The Holy See, Pope Francis and Papal documents

Link to the Holy See – the official website of the Vatican


The Tablet interview – 8th April 2020 – with Pope Francis. A UK first!

Pope Francis has been interviewed by Austin Ivereigh and commented on “this extraordinary Lent and Eastertide, taking place during a worldwide pandemic, could be a moment of creativity and conversion for the Church, for the world and for the whole of Creation.”

The Tablet interview – The Pope says the pandemic can be a “place of conversion”.


An interesting read from Pope Francis

 ‘Evangelii Gaudium – The Joy of the Gospel’

Download through the link above.

This is an “Apostolic Exhortation” – the first publication in his Papacy.  It formalised and made official many of the views that he had vocalised in previous sermons and interviews since his election as Our Holy Father on 13 March 2013.



Encyclical letter – Laudato Si’ – by Pope Francis can be downloaded here.

“A revolution of our hearts and minds, a transformation of societies and lifestyles, to live in harmony with God’s creation. Everything is connected.”  (Para 91).

Pope Francis calls for us to examine our hearts, positively adjust our social values and take action for global solidarity. He calls us to live in harmony with God’s creation. “We can co-operate as instruments of God for the care of creation, each according to their own culture, experience, involvements and talents. “(para 14). 

With global inequality as it’s central theme, Pope Francis challenges the following:

  • “the modern myth of unlimited material progress’”
  • “individualism”
  • “the globalisation of indifference towards the suffering of others”

With global inequality as it’s central theme, as the poor are most affected by climate change and ecological imbalances but yet are the least responsible, Pope Francis highlights how the continuing unfair and unequal distribution of common goods such as food and natural resources prolong poverty and the worsening of the climate crisis.

With global inequality as it’s central theme, Pope Francis highlights how the close relationship between “the poor and the fragility of our planet” requires an integrated approach to find a solution.

With global inequality as it’s central theme, Laudato Si’ identifies that many lines of approach are required:

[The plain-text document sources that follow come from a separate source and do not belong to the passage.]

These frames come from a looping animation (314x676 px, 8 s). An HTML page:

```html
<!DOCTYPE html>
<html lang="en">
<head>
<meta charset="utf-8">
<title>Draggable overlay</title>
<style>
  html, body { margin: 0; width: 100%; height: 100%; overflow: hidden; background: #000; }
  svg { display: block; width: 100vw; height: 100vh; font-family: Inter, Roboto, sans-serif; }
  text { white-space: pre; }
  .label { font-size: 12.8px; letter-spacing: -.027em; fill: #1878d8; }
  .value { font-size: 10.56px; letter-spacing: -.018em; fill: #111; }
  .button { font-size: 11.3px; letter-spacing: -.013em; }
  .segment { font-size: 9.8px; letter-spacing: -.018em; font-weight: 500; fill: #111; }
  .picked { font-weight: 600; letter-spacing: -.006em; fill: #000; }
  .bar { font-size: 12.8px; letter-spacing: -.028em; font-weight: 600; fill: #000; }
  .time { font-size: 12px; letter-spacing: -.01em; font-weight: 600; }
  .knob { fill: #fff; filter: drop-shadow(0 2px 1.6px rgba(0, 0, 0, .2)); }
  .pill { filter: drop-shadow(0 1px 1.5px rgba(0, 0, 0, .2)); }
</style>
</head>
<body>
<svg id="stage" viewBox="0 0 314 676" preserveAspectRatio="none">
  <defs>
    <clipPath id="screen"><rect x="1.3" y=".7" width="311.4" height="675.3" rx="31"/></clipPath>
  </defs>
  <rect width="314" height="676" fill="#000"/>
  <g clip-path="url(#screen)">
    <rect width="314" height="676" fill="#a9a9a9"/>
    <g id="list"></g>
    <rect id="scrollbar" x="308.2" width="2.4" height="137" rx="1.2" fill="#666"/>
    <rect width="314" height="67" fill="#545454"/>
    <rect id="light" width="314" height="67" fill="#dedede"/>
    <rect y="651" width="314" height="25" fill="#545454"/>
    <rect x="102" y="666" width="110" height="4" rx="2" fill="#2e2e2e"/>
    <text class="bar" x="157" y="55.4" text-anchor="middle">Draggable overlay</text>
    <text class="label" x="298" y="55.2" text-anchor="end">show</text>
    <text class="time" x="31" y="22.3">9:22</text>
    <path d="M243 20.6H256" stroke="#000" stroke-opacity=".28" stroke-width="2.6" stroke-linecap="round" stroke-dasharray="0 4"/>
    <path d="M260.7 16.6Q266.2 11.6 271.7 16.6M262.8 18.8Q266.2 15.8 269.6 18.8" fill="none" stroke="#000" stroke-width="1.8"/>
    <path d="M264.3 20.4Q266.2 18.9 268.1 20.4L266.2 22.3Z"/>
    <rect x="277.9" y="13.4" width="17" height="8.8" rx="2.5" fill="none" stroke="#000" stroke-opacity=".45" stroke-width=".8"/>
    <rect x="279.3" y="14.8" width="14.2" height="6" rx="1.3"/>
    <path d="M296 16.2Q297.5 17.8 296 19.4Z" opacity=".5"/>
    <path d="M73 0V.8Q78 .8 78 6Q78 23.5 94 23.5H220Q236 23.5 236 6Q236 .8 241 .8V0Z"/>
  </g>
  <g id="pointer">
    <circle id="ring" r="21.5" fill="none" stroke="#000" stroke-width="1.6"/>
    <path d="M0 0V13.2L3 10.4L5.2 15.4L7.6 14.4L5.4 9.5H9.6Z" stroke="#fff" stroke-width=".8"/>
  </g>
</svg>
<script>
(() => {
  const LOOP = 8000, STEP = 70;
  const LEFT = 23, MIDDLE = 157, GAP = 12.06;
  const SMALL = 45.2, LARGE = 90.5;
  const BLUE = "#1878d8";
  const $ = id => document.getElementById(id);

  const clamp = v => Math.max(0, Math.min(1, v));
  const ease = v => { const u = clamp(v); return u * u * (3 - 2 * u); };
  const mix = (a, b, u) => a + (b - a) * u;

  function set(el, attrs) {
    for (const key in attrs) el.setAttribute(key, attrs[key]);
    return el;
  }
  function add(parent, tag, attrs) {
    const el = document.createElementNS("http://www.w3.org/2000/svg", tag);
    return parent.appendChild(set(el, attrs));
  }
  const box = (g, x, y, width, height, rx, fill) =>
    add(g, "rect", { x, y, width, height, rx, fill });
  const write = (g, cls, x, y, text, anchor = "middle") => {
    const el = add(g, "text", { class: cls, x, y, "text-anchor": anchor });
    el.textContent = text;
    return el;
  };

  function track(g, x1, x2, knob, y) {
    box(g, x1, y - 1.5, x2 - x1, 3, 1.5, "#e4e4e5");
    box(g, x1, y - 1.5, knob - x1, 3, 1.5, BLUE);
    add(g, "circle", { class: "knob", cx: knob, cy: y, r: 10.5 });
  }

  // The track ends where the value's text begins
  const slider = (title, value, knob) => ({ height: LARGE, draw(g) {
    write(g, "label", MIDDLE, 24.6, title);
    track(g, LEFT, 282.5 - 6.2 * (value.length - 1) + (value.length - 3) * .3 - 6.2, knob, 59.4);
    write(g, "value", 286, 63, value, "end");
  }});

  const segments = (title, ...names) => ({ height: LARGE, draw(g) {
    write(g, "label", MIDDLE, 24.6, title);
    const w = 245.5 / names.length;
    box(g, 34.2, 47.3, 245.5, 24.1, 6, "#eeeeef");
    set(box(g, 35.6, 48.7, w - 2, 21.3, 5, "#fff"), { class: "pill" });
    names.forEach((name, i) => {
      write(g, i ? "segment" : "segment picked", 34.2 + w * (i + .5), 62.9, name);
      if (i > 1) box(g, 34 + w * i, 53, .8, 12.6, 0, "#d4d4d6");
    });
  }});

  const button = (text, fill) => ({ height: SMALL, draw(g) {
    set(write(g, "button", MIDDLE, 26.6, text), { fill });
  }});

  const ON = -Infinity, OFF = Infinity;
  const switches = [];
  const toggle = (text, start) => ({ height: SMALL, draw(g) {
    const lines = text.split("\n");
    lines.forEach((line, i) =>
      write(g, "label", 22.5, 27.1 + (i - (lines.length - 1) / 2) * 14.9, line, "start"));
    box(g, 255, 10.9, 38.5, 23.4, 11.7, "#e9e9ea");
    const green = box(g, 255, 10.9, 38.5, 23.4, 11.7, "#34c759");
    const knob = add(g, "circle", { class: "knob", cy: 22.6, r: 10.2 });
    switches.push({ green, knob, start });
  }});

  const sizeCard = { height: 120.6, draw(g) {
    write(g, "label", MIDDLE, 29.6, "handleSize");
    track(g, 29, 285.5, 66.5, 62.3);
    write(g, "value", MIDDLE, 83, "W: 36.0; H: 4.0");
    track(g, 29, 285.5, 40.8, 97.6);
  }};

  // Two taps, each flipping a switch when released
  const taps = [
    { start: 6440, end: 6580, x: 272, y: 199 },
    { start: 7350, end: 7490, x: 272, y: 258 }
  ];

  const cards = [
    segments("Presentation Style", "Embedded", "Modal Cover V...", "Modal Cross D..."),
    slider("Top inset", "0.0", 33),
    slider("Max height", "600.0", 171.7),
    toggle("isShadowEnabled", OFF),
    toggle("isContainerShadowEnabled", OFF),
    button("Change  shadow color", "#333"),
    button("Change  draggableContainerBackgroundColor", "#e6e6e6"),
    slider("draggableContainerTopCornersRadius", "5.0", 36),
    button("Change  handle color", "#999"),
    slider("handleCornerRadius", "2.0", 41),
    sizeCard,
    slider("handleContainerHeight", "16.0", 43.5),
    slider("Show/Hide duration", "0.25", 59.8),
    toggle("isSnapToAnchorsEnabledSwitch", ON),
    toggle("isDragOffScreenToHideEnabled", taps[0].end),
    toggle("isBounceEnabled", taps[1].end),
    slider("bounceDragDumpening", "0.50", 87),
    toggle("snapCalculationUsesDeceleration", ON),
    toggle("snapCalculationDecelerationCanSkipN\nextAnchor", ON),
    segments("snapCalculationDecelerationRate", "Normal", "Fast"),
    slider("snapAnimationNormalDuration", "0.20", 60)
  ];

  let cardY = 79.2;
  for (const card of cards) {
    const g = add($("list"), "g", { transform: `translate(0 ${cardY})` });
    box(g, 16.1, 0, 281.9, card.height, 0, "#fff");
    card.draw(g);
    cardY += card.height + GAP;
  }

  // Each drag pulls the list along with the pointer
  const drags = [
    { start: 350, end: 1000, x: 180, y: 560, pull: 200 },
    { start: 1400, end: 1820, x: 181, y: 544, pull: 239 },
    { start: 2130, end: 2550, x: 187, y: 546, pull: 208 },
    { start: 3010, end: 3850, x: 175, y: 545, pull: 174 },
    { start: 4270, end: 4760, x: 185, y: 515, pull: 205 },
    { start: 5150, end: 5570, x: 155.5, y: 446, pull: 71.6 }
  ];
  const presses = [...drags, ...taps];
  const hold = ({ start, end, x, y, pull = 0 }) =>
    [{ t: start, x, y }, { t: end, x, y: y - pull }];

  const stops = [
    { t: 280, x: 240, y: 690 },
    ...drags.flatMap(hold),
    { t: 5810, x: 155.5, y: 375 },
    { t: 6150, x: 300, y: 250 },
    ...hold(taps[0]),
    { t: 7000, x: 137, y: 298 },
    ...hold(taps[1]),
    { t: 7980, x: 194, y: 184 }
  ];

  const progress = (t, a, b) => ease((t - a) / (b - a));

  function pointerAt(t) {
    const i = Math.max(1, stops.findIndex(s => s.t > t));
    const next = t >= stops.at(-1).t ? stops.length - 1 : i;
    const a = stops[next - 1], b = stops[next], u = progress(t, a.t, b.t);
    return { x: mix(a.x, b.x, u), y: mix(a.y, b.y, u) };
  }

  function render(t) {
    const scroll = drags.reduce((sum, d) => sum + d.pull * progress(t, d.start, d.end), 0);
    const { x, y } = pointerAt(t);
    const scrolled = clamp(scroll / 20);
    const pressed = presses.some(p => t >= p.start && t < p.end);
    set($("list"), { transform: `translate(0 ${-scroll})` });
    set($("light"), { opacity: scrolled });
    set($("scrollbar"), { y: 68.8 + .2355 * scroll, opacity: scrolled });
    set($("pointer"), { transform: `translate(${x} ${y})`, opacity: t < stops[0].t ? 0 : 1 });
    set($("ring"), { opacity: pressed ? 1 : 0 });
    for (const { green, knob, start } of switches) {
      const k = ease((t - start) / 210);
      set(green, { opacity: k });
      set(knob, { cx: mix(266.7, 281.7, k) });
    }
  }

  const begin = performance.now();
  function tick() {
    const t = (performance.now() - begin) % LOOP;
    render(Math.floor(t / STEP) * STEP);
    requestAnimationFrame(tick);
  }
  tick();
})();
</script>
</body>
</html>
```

  • The solution lies with each one of us.  He calls for each one of us to play our part.  He says “there is a nobility in the duty to care for creation through little daily actions.” (para 211).
  • The solution lies in our societies. “Society, through non-governmental organizations and intermediate groups, must put pressure on governments to develop more rigorous regulations, procedures and controls. Unless citizens control political power – national, regional and municipal – it will not be possible to control damage to the environment.” (Para 179).
  • The solution lies in global dialogue and agreements. He calls for governments to take strong, united action on climate change and other ecological issues for the global common good. He cautions against ‘weak responses’ including from those who dismiss the dangers of climate change. He also calls for ‘enforceable international agreements’. “Enforceable international agreements are urgently needed, since local authorities are not always capable of effective intervention. Relations between states must be respectful of each other’s sovereignty, but must also lay down mutually agreed means of averting regional disasters which would eventually affect everyone. Global regulatory norms are needed to impose obligations and prevent unacceptable actions.” (Para 173).

In summary, we need to combat poverty, reach out to include the excluded and simultaneously protect the earth – our home.

Cardinal Vincent Nichols’ video message   on the 5th anniversary of Laudato Si’